Before taking his own life on June 10, 2013, Iraq war veteran Daniel Somers wrote in a suicide note,
“Is it any wonder then that the latest figures show 22 veterans killing themselves each day? That is more veterans than children killed at Sandy Hook, every single day . . . Where are the huge policy initiatives? Why isn’t the president standing with those families at the state of the union? Perhaps because we were not killed by a single lunatic, but rather by his own system of dehumanization, neglect, and indifference.”
Despite the Pentagon’s recent claim to the contrary, Somers and many, probably most, of the 22 veterans who commit suicide every day and the 325 active duty military who took their own lives in 2012 (more than the number killed in combat) suffer from PEM Injuries.
Awarding PEM injured veterans the Purple Heart will prove an effective first step in recognizing such injuries as combat wounds (not as mental illness), that they are real, serious, and life threatening, that PEM injured veterans are not cowards, whiners, lesser or weaker soldiers, and no different from the victims of say an Improvised Explosive Device or a gunshot wound. It will end an era, a Pattonesque mindset, tragically still prevalent today even among veterans and members of the military, of explicit or implicit insensitivity, prejudice, and ignorance regarding the nature, validity, reality, and seriousness of PEM injuries.
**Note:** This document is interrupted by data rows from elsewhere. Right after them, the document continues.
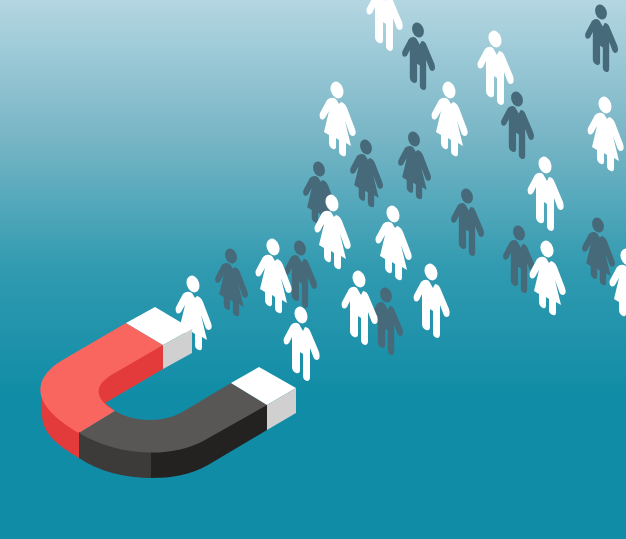
<!DOCTYPE html>
<html lang="en">
<head>
<meta charset="utf-8">
<title>Magnet attracting people</title>
<style>
:root {
  --sky-top: #b4d6e2;
  --sky-upper: #79b6c6;
  --sky-mid: #309ab0;
  --sky-low: #108ca6;
  --person-light: #ffffff;
  --person-dark: #466a7a;
  --red-top: #f9665f;
  --red-side: #e33b3b;
  --black-top: #585755;
  --black-front: #3c3b39;
  --black-side: #232220;
  --tip-top: #ffffff;
  --tip-side: #d0d0d0;
}
html, body { margin: 0; overflow: hidden; }
.artwork { display: block; width: 626px; height: 539px; }
.dark-crowd { fill: var(--person-dark); }
.light-crowd { fill: var(--person-light); }
.red-top { fill: var(--red-top); }
.red-side { fill: var(--red-side); }
.black-top { fill: var(--black-top); }
.black-front { fill: var(--black-front); }
.black-side { fill: var(--black-side); }
.tip-top { fill: var(--tip-top); }
.tip-side { fill: var(--tip-side); }
</style>
</head>
<body>
<svg class="artwork" viewBox="0 0 626 539" role="img" aria-label="A horseshoe magnet drawing in a crowd of people">
  <defs>
    <linearGradient id="sky" x1="0" y1="0" x2="0" y2="1">
      <stop offset="0" stop-color="var(--sky-top)"/>
      <stop offset=".25" stop-color="var(--sky-upper)"/>
      <stop offset=".5" stop-color="var(--sky-mid)"/>
      <stop offset=".74" stop-color="var(--sky-low)"/>
      <stop offset="1" stop-color="var(--sky-low)"/>
    </linearGradient>
    <ellipse id="head" rx="6.2" ry="8.6" transform="rotate(-20)"/>
    <g id="man">
      <use href="#head"/>
      <path d="M-10 10Q-6 6 -2 9L2 16L4 12Q8 12 10 18L18 37Q20 44 16 45Q13 45 12 41L9 33V62Q9 66 6 66Q2 65 2 61V39L-1 37V55Q-1 59 -5 58Q-9 56 -9 52V22L-12 28Q-15 31 -17 28Q-18 25 -17 23Z"/>
    </g>
    <g id="woman">
      <use href="#head"/>
      <path d="M-10 10Q-6 6 -1 9L2 14L4 12Q8 13 10 18L18 39Q20 45 16 46Q13 46 12 42L8 31L14 56L9 53V63Q9 67 6 66Q2 65 2 61V50L-1 48V56Q-1 60 -4 59Q-8 57 -8 53V45L-13 42L-8 21L-12 28Q-15 31 -17 28Q-18 25 -17 23Z"/>
    </g>
    <g id="small-man" transform="scale(.91)"><use href="#man"/></g>
    <g id="small-woman" transform="scale(.91)"><use href="#woman"/></g>
  </defs>

  <rect width="626" height="539" fill="url(#sky)"/>

  <g class="dark-crowd">
    <use href="#small-man" x="418" y="30"/>
    <use href="#small-man" x="601" y="12"/>
    <use href="#small-man" x="517" y="99"/>
    <use href="#small-woman" x="366" y="147"/>
    <use href="#small-woman" x="414" y="139"/>
    <use href="#small-woman" x="319" y="169"/>
    <use href="#small-man" x="467" y="196"/>
    <use href="#small-man" x="519" y="233"/>
    <use href="#small-woman" x="598" y="225"/>
    <use href="#small-woman" x="231" y="256"/>
    <use href="#small-man" x="300" y="248"/>
    <use href="#small-man" x="386" y="295"/>
  </g>

  <g class="light-crowd">
    <use href="#man" x="384" y="-15"/>
    <use href="#man" x="495" y="39"/>
    <use href="#woman" x="337" y="90"/>
    <use href="#woman" x="449" y="90"/>
    <use href="#woman" x="605" y="105"/>
    <use href="#man" x="545" y="165"/>
    <use href="#woman" x="332" y="203"/>
    <use href="#woman" x="393" y="214"/>
    <use href="#woman" x="547" y="249"/>
    <use href="#woman" x="273" y="247"/>
    <use href="#woman" x="627" y="257"/>
    <use href="#man" x="431" y="272"/>
    <use href="#man" x="359" y="279"/>
    <use href="#woman" x="193" y="284"/>
    <use href="#man" x="301" y="315"/>
  </g>

  <g id="magnet">
    <path class="red-side" d="M163 345V369L105 403L115 411L94 400V382Z"/>
    <path class="red-side" d="M42 390V415C42 433 58 446 79 458V432Z"/>
    <path class="red-top" d="M126 323L163 345L113 374C94 385 93 398 115 411L79 433C30 405 30 378 66 358Z"/>
    <path class="black-front" d="M79 432V458C100 472 125 478 152 478V452Z"/>
    <path class="black-side" d="M151 452V478C172 478 190 475 208 465L267 430V404Z"/>
    <path class="black-top" d="M79 433L115 411C135 423 165 423 184 411L231 383L267 405L205 440C170 460 115 455 79 433Z"/>
    <g id="upper-tip">
      <polygon class="tip-top" points="126,323 155,307 192,329 163,345"/>
      <polygon class="tip-side" points="163,345 192,329 192,353 163,369"/>
    </g>
    <g id="lower-tip">
      <polygon class="tip-top" points="231,383 259,367 296,388 267,405"/>
      <polygon class="tip-side" points="267,405 296,388 296,413 267,430"/>
    </g>
  </g>
</svg>
</body>
</html>
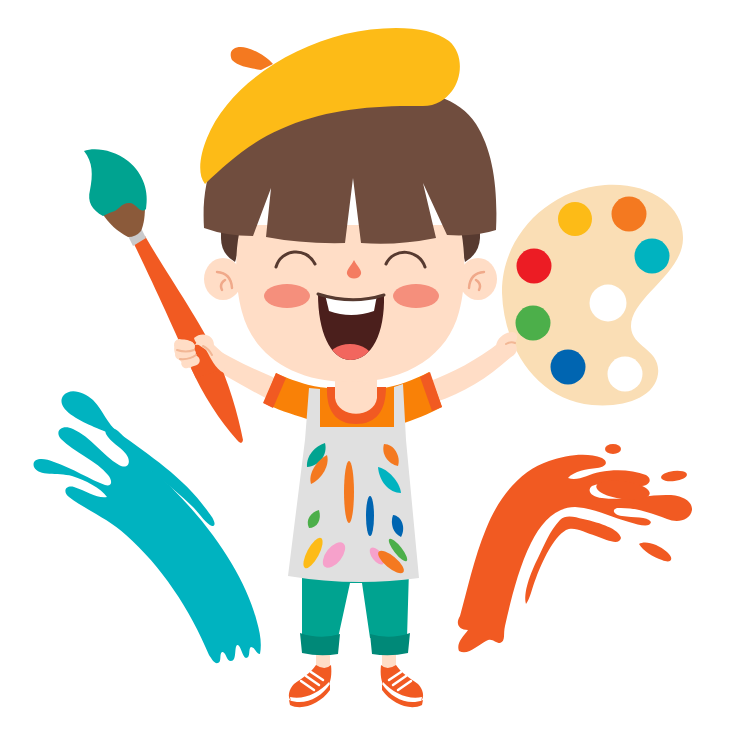
<!DOCTYPE html>
<html lang="en">
<head>
<meta charset="utf-8">
<title>Little painter</title>
<style>
:root{--skin:#ffddc6;--skin-line:#f2b795;--cheek:#f58f7c;--nose:#f47c61;--hair:#704d3e;--hair-dark:#573a30;--beret:#fdbb17;--orange:#f47920;--shirt:#f98107;--red-orange:#f15a22;--teal:#00a390;--teal-dark:#008978;--cyan:#00b3c0;--apron:#e0e0e0;--wood:#fadeb5;--mouth:#4b1f1c;--tongue:#f2665e;--red:#ec1c24;--green:#4caf4a;--blue:#0065b1;--pink:#f6a1cb;--white:#fff}
*{margin:0;padding:0}
html,body{width:736px;height:736px;overflow:hidden;background:var(--white)}
svg{display:block}
.skin{fill:var(--skin)}.hair{fill:var(--hair)}.hair-dark{fill:var(--hair-dark)}.beret{fill:var(--beret)}
.orange{fill:var(--orange)}.shirt{fill:var(--shirt)}.red-orange{fill:var(--red-orange)}
.teal{fill:var(--teal)}.teal-dark{fill:var(--teal-dark)}.cyan{fill:var(--cyan)}
.apron{fill:var(--apron)}.wood{fill:var(--wood)}.cheek{fill:var(--cheek)}.nose{fill:var(--nose)}
.mouth{fill:var(--mouth)}.tongue{fill:var(--tongue)}.white{fill:var(--white)}
.red{fill:var(--red)}.green{fill:var(--green)}.blue{fill:var(--blue)}.pink{fill:var(--pink)}
.line{fill:none;stroke-linecap:round;stroke-linejoin:round}
.skin-line{stroke:var(--skin-line);stroke-width:2}
.ear-line{stroke:#f0a98a;stroke-width:2.5}
.face-line{stroke:var(--hair-dark);stroke-width:3}
</style>
</head>
<body>
<svg width="736" height="736" viewBox="0 0 736 736" role="img" aria-label="Laughing child painter with a beret, a brush and a palette between two paint strokes">
<defs>
<clipPath id="mouth-shape"><path d="M318 294Q352 305 384 295C385 333 372 360 350 360C330 359 318 331 318 294Z"/></clipPath>
<g id="shoe">
<path class="skin" d="M316 650H330V670H316Z"/>
<path class="red-orange" d="M316 665Q325 671 331 665C332 674 331 682 327 688C318 700 303 706 291 701C287 697 289 689 294 684C302 678 311 673 316 665Z"/>
<path class="white" d="M290 697C304 700 319 693 329 682L329 687C319 701 302 708 291 702Z"/>
<path class="red-orange" d="M289 700C304 706 321 698 330 684L330 690C320 704 302 711 290 705Z"/>
<path class="line" d="M301 681L314 690M306 676L319 685M311 672L323 680" stroke="#fff" stroke-width="2.5"/>
</g>
</defs>

<g id="cyan-stroke" class="cyan">
<path d="M209 655C190 609 161 566 126 535C109 519 86 510 69 497C62 491 66 485 74 487C86 491 98 499 107 497C101 488 85 480 72 476C57 472 39 477 34 467C31 458 43 457 54 462C72 468 91 480 105 485C112 487 113 481 108 475C97 461 74 452 61 439C54 431 62 424 73 429C91 437 102 455 119 465C128 470 132 462 126 454C121 447 110 442 106 434C103 426 112 426 118 431C128 440 135 453 145 464C198 507 244 570 257 622C260 633 262 643 260 654C256 654 255 647 251 647C248 648 251 658 246 658C242 657 241 644 237 645C234 648 237 661 231 661C226 661 226 651 222 652C219 654 222 662 218 663C214 664 212 659 209 655Z"/>
<path d="M63 396C70 387 84 392 93 400C104 411 106 423 119 433C150 456 185 478 209 513C214 519 217 526 212 526C206 524 200 514 193 507C170 484 139 464 115 439C108 431 103 431 94 427C80 421 55 409 63 396Z"/>
</g>

<g id="orange-stroke" class="red-orange">
<path d="M459 651C456 643 463 637 468 630C459 630 455 624 460 616C467 591 474 558 486 529C500 494 522 470 549 461C566 455 587 452 602 458C609 462 606 467 597 468C587 469 574 471 568 478C578 482 588 474 600 472C616 469 633 470 646 475C654 480 648 487 638 486C621 485 605 481 592 486C586 491 592 497 602 498C624 501 646 495 666 495C679 494 693 500 692 510C690 521 677 523 667 519C651 513 635 507 617 508C611 510 614 515 622 516C634 518 647 516 651 522C650 528 639 525 629 522C611 517 594 508 575 507C555 507 541 523 531 543C519 567 511 599 505 626C503 634 506 641 500 643C495 643 492 637 486 641C478 645 468 656 459 651Z"/>
<path d="M526 604C523 593 530 574 538 558C545 544 549 532 560 520C566 514 575 517 583 519C601 523 619 529 621 538C619 546 607 540 596 536C584 532 574 526 566 530C553 538 543 560 536 578C532 588 530 599 526 604Z"/>
<ellipse cx="623" cy="490" rx="27" ry="9" transform="rotate(8 623 490)"/>
<ellipse cx="613" cy="449" rx="8" ry="5"/>
<path d="M639 544C645 540 658 544 667 552C675 559 671 564 662 560C653 557 643 551 639 544Z"/>
<ellipse cx="674" cy="476" rx="13" ry="5" transform="rotate(-7 674 476)"/>
</g>

<g id="legs">
<use href="#shoe"/>
<use href="#shoe" transform="matrix(-1 0 0 1 712 0)"/>
<path class="teal" d="M302 570H409L407 638H370L362 583H350L338 638H302Z"/>
<path class="teal-dark" d="M300 633Q320 640 340 634L338 654Q320 657 302 653Z"/>
<path class="teal-dark" d="M370 634Q390 640 410 633L408 653Q390 657 372 654Z"/>
</g>

<g id="arms" class="skin">
<path d="M273 402C246 388 221 373 199 361L206 343C231 359 256 370 284 382Z"/>
<path d="M428 382C453 372 476 361 500 342L514 354C491 376 464 393 436 402Z"/>
</g>

<g id="clothes">
<path class="shirt" d="M276 373C299 384 320 388 330 388H384C397 386 414 380 429 372L442 407C429 414 413 420 401 424L404 450H309L307 419C291 414 276 409 264 403Z"/>
<path class="red-orange" d="M276 373L286 378L273 408L263 403Z"/>
<path class="red-orange" d="M430 372L420 377L432 411L442 407Z"/>
<path class="red-orange" d="M327 387H386C386 411 376 424 356 424C336 424 326 411 327 387Z"/>
<path class="skin" d="M335 376H377V398C374 419 338 419 335 398Z"/>
<path class="apron" d="M309 388L320 389V427H394V387L403 384L406 440L419 578Q354 587 288 576L305 440Z"/>
</g>

<g id="apron-paint">
<path class="teal" d="M325 443C328 455 319 466 307 467C306 456 315 446 325 443Z"/>
<path class="orange" d="M327 455C330 465 322 479 311 484C308 474 316 461 327 455Z"/>
<ellipse class="orange" cx="349" cy="492" rx="5" ry="31"/>
<ellipse class="blue" cx="370" cy="516" rx="4" ry="20"/>
<path class="orange" d="M384 444C394 444 401 456 398 466C388 464 381 454 384 444Z"/>
<path class="cyan" d="M378 467C388 469 400 482 401 493C389 493 379 481 378 467Z"/>
<path class="green" d="M319 510C322 520 317 528 309 528C305 520 311 512 319 510Z"/>
<path class="blue" d="M393 515C402 516 406 528 401 537C393 533 390 524 393 515Z"/>
<ellipse class="beret" cx="313" cy="553" rx="6" ry="17" transform="rotate(28 313 553)"/>
<ellipse class="pink" cx="334" cy="555" rx="8" ry="15" transform="rotate(38 334 555)"/>
<ellipse class="pink" cx="377" cy="556" rx="5" ry="10" transform="rotate(-38 377 556)"/>
<ellipse class="orange" cx="391" cy="562" rx="6" ry="16" transform="rotate(-50 391 562)"/>
<ellipse class="green" cx="398" cy="550" rx="4" ry="14" transform="rotate(-38 398 550)"/>
</g>

<g id="head">
<path class="hair-dark" d="M221 226H246L235 262Q221 254 221 238Z"/>
<path class="hair-dark" d="M480 226H456L465 262Q479 254 480 238Z"/>
<ellipse class="skin" cx="223" cy="279" rx="19" ry="21"/>
<ellipse class="skin" cx="478" cy="279" rx="19" ry="21"/>
<path class="line ear-line" d="M217 272Q231 273 232 288M225 280Q219 284 222 290M484 272Q470 273 469 288M476 280Q482 284 479 290"/>
<path class="skin" d="M241 225H460C466 252 466 287 459 312C448 354 409 382 350 382C292 382 253 354 242 312C235 286 234 252 241 225Z"/>
<path class="hair" d="M204 228C200 166 225 108 300 96C380 84 450 83 476 124C493 151 498 188 496 230Q475 237 447 235L423 183L436 238Q396 246 361 243L353 178L345 243Q302 244 266 237L271 188L253 236Q226 236 204 228Z"/>
<path class="orange" d="M232 60C227 49 237 45 247 48C257 51 267 57 273 64L261 70C251 68 239 67 232 60Z"/>
<path class="beret" d="M205 184C197 174 200 155 207 138C227 88 285 49 345 34C384 25 429 25 449 41C464 54 462 78 452 91C445 100 435 107 420 106C372 105 322 110 281 129C249 143 226 164 205 184Z"/>
<path class="line face-line" d="M276 267C281 249 306 246 315 264M386 264C394 247 419 249 425 267"/>
<path class="nose" d="M354 260C357 266 362 270 361 274C359 280 349 280 347 274C346 270 351 266 354 260Z"/>
<ellipse class="cheek" cx="287" cy="296" rx="23" ry="12"/>
<ellipse class="cheek" cx="416" cy="296" rx="23" ry="12"/>
<g clip-path="url(#mouth-shape)">
<path class="mouth" d="M310 285H392V365H310Z"/>
<path class="white" d="M324 290H378L374 311Q351 319 329 311Z"/>
<ellipse class="tongue" cx="350" cy="360" rx="23" ry="16"/>
</g>
<path class="line face-line" d="M318 294Q352 305 384 295"/>
</g>

<g id="brush">
<path class="red-orange" d="M133 242L145 236C165 271 198 318 215 353C229 383 238 414 243 440Q242 446 237 440C220 421 203 395 190 366C175 331 151 279 133 242Z"/>
<path fill="#c9c9cb" d="M128 236L141 228L146 238L133 246Z"/>
<path fill="#8b5a3a" d="M102 213C113 202 132 198 145 205C145 216 144 224 141 231Q136 237 128 237C117 231 109 224 102 213Z"/>
<path class="teal" d="M84 151C95 147 114 150 128 161C144 174 149 192 146 209C140 215 136 202 129 203C121 203 118 211 112 212C108 213 106 215 103 216C92 210 87 202 90 190C93 175 93 162 84 151Z"/>
</g>
<g id="brush-hand">
<path class="skin" d="M176 343C182 337 190 339 195 345L200 337C207 333 214 339 213 345L206 365C200 372 190 370 185 364C177 360 171 350 176 343Z"/>
<path class="red-orange" d="M195 345C204 344 212 346 215 353L222 370L196 378L191 368Z"/>
<g class="skin">
<rect x="174" y="340" width="21" height="11" rx="5.5" transform="rotate(12 184 345)"/>
<rect x="175" y="349" width="21" height="10" rx="5" transform="rotate(-8 185 354)"/>
<rect x="181" y="357" width="19" height="10" rx="5" transform="rotate(-18 190 362)"/>
<path d="M194 338C202 331 214 335 214 345L226 356L224 373C215 369 211 358 206 350C201 346 195 344 194 338Z"/>
</g>
<path class="line skin-line" d="M177 350Q186 353 194 350M180 359Q189 360 196 355M203 346Q209 349 212 355"/>
</g>

<g id="palette">
<path class="wood" d="M502 293C501 240 544 190 605 185C649 182 684 205 683 239C682 275 630 298 631 327C632 348 661 349 658 374C655 397 625 408 592 405C538 400 504 350 502 293Z"/>
<circle class="beret" cx="575" cy="219" r="17"/>
<circle class="orange" cx="629" cy="214" r="17.5"/>
<circle class="cyan" cx="652" cy="256" r="17.5"/>
<circle class="red" cx="534" cy="266" r="17.5"/>
<circle class="green" cx="533" cy="323" r="17.5"/>
<circle class="blue" cx="568" cy="367" r="17.5"/>
<circle class="white" cx="608" cy="303" r="18.5"/>
<circle class="white" cx="625" cy="374" r="17.5"/>
</g>
<g id="palette-hand">
<path class="skin" d="M496 346C497 337 506 332 513 332C519 333 518 340 514 343C519 347 517 354 511 357L500 365Z"/>
<path class="line skin-line" d="M506 344Q511 341 515 343"/>
</g>
</svg>
</body>
</html>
Further it will recognize and honor those who have sacrificed their psychological, emotional, and moral well being in combat in behalf of their nation. Most importantly, it will begin the process of eliminating the stigma of PEM injuries and hopefully motivate veterans to seek help rather than refuge and escape in alcohol, drug abuse, and suicide.
When we truly embrace and act upon what we claim to know to be true, that in war it is not only the body but the mind and spirit that can sustain injury, when we acknowledge that PEM injured veterans from the Western Front and elsewhere are not suffering from some illness but combat wounded, when we truly recognize the legitimacy and seriousness of their injuries and not just give it lip service, we will understand that awarding the Purple Heart to PEM injured veterans is not threatening the dignity and tradition of the Decoration, or demeaning to its recipients, but curative, uplifting, and right. Let’s do it.
 According to the current criteria, veterans suffering “concussion injuries caused as a result of enemy generated explosions” (Traumatic Brain Injury [TBI]) are eligible for the Purple Heart Award.
Camillo Mac Bica, Ph.D., is a professor of philosophy and ethics at the School of Visual Arts in New York City. His philosophical focus is in Applied Ethics, particularly the relation between war, morality, and healing. Dr. Bica is a former the United States Marine Corps Officer and veteran of the Vietnam War. He is a long-time activist for peace and justice, a member of the Vietnam Veterans Against the War, and Coordinator of the Long Island Chapter of Veterans for Peace. Dr. Bica serves on the National Advisory Board of the “Soul Repair” Center, a research and educational center whose primary mission is to the further understand and treatment of Moral Injury experienced by soldiers returning from war. In addition to his two books “Worthy of Gratitude: Why Veterans May Not Want to be Thanked For Their “Service” in War;“ and “Beyond PTSD: The Moral Casualties of War,” articles by Dr. Bica have been published in numerous philosophical journals and online alternative news sites.